High winds and rain-saturated soils can lead to damage to even the healthiest of trees. If you’re lucky, the storm removed the weakest limbs from your trees, and all you need to do now is prune and clean up debris.
If your tree suffered more than a little damage, you may need help. The Arbor Day Foundation has some excellent tree recovery tips.
Whatever you do, please don’t top your trees! There are much better ways to deal with damaged trees. Arborists and plant scientists agree that tree topping is bad tree management practice.
Topping is severely cutting and removing large branches in a mature tree. Trees cut back indiscriminately will respond by quickly growing multiple branch-like shoots that compete for dominance. The result is a bushy re-growth that will be the same size as the tree’s original height, but with weaker branches.
As shoots increase in weight, the branches of a topped tree become susceptible to breaking off during storms. They must be continually pruned to avoid potentially hazardous branch failures. Rather than creating a safer tree, topping can actually create a greater hazard.
The best answer is to consult a certified arborist for any tree care.

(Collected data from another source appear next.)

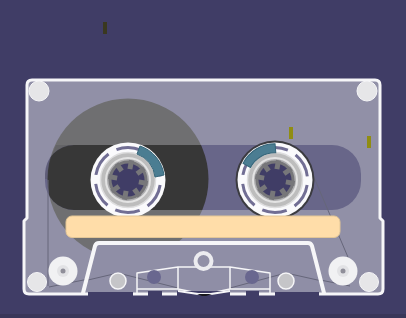
<!DOCTYPE html>
<html lang="en">
<head>
<meta charset="utf-8">
<title>Cassette tape</title>
<style>
:root {
  --night: #403d66;
  --shell: #9190a7;
  --window: #686689;
  --tape: #6f6f71;
  --tape-dark: #373737;
  --edge: #f6f6f8;
  --screw: #e6e6e8;
  --hub: #bdbdbd;
  --gear: #77777a;
  --label: #ffdda9;
  --teal: #4b7d92;
  --slot: #716e94;
  --olive: #908d12;
  --olive-dark: #3a3820;
}
html, body { margin: 0; background: var(--night); overflow: hidden; }
svg { display: block; width: 406px; height: 318px; }
.outline { fill: none; stroke: var(--edge); stroke-linejoin: round; stroke-linecap: round; }
.screw { fill: var(--screw); stroke: var(--edge); stroke-width: 1; }
.strand { fill: none; stroke: #66667a; stroke-width: 1; }
.tooth { fill: var(--gear); }
</style>
</head>
<body>
<svg viewBox="0 0 406 318" role="img" aria-label="Cassette tape">
  <defs>
    <path id="shell" d="M32 80H375Q380 80 380 85V218L383 221V289Q383 294 378 294H29Q24 294 24 289V221L27 218V85Q27 80 32 80Z"/>
    <rect id="window" x="45" y="145" width="316" height="65" rx="29"/>
    <clipPath id="window-clip"><use href="#window"/></clipPath>
    <rect id="tooth" class="tooth" x="-2.5" y="-20" width="5" height="9"/>
    <g id="reel">
      <circle r="37.5" fill="#fafafc"/>
      <circle r="32.5" fill="none" stroke="var(--slot)" stroke-width="3" stroke-dasharray="25 9.03" stroke-dashoffset="-5"/>
      <circle r="27.5" fill="var(--hub)" stroke="#dededf" stroke-width="1.5"/>
      <circle r="22" fill="#aeaeb0" stroke="#e3e3e3" stroke-width="2"/>
      <circle r="19.5" fill="var(--gear)"/>
      <circle r="16.5" fill="var(--night)"/>
      <use href="#tooth" transform="rotate(10)"/>
      <use href="#tooth" transform="rotate(55)"/>
      <use href="#tooth" transform="rotate(100)"/>
      <use href="#tooth" transform="rotate(145)"/>
      <use href="#tooth" transform="rotate(190)"/>
      <use href="#tooth" transform="rotate(235)"/>
      <use href="#tooth" transform="rotate(280)"/>
      <use href="#tooth" transform="rotate(325)"/>
    </g>
    <path id="marker" d="M12 -34A36 36 0 0 1 36 -5L27 -3A27 27 0 0 0 9 -26Z" fill="var(--teal)" stroke="#356579" stroke-width="1"/>
    <g id="roller">
      <circle r="14.5" fill="#f1f1f3"/>
      <circle r="6" fill="#e2e2e5"/>
      <circle r="2.5" fill="#8f8e99"/>
    </g>
  </defs>

  <rect width="406" height="318" fill="var(--night)"/>
  <rect y="314" width="406" height="4" fill="#393659"/>

  <g id="body">
    <use href="#shell" fill="var(--shell)"/>
    <circle cx="128" cy="179" r="80.5" fill="var(--tape)"/>
    <use href="#window" fill="var(--window)"/>
    <circle cx="128" cy="179" r="80.5" fill="var(--tape-dark)" clip-path="url(#window-clip)"/>
    <path d="M48 179A80.500 80.500 0 0 1 56 145H74Q45 148 45 179Z" fill="#4a4a50" opacity=".3"/>
  </g>

  <g id="tape-path">
    <path class="strand" d="M48 180V286"/>
    <path class="strand" d="M313 175L356 276"/>
    <path class="strand" d="M49 287L118 273L206 294L286 273L350 286"/>
  </g>

  <g id="reels">
    <circle cx="275" cy="180" r="39.500" fill="#3b3b40"/>
    <use href="#reel" x="128" y="180"/>
    <use href="#marker" x="128" y="180"/>
    <use href="#reel" x="275" y="180"/>
    <use href="#marker" transform="translate(275 180) rotate(-82)"/>
  </g>

  <rect id="title-strip" x="66" y="216" width="274" height="21.500" rx="6" fill="var(--label)" stroke="#e3c696"/>

  <g id="head-plate">
    <path d="M83 293L95 246Q96 243 99 243H308Q311 243 312 246L324 293Z" fill="#8f8ea6"/>
    <path class="strand" d="M88 280L118 273L178 288M286 273L322 281M286 273L230 288"/>
    <path class="outline" stroke-width="4" d="M83 293L95 246Q96 243 99 243H308Q311 243 312 246L324 293"/>
    <path class="outline" stroke-width="1.500" d="M137 293V273L178 267H230L270 273V293M178 267V289L198 293M230 267V289L211 293M137 289H178M230 289H270"/>
    <circle cx="154" cy="277" r="7" fill="#69678f"/>
    <circle cx="252" cy="277" r="7" fill="#69678f"/>
    <circle cx="118" cy="281" r="8" fill="#c5c5c8" stroke="var(--edge)" stroke-width="1.500"/>
    <circle cx="286" cy="281" r="8" fill="#c5c5c8" stroke="var(--edge)" stroke-width="1.500"/>
    <circle cx="203.500" cy="261" r="8" fill="var(--shell)" stroke="#ececf0" stroke-width="4"/>
  </g>

  <g id="frame">
    <use href="#shell" class="outline" stroke-width="3"/>
    <path d="M148 291H162V296H148ZM177 291H230V296H177ZM246 291H259V296H246ZM88 292H133V296H88ZM275 292H319V296H275Z" fill="var(--night)"/>
    <path d="M178 291L198 294H211L230 291" fill="none" stroke="var(--edge)" stroke-width="2"/>
    <path d="M197 294H212L206 296H202Z" fill="#17171c"/>
  </g>

  <g id="screws">
    <circle class="screw" cx="39" cy="91" r="10"/>
    <circle class="screw" cx="367" cy="91" r="10"/>
    <circle class="screw" cx="37" cy="282" r="9.500"/>
    <circle class="screw" cx="369" cy="282" r="9.500"/>
  </g>
  <use href="#roller" x="63" y="271"/>
  <use href="#roller" x="343" y="271"/>

  <g id="ticks">
    <rect x="103" y="22" width="4" height="12" fill="var(--olive-dark)"/>
    <rect x="289" y="127" width="4" height="12" fill="var(--olive)"/>
    <rect x="367" y="136" width="4" height="12" fill="var(--olive)"/>
  </g>
</svg>
</body>
</html>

Certified arborists and other legitimate landscape professionals do not practice tree topping. If problems caused by a tree cannot be solved through acceptable management practices, the tree should be removed and replaced with a different tree or plant more appropriate for the site. (more…)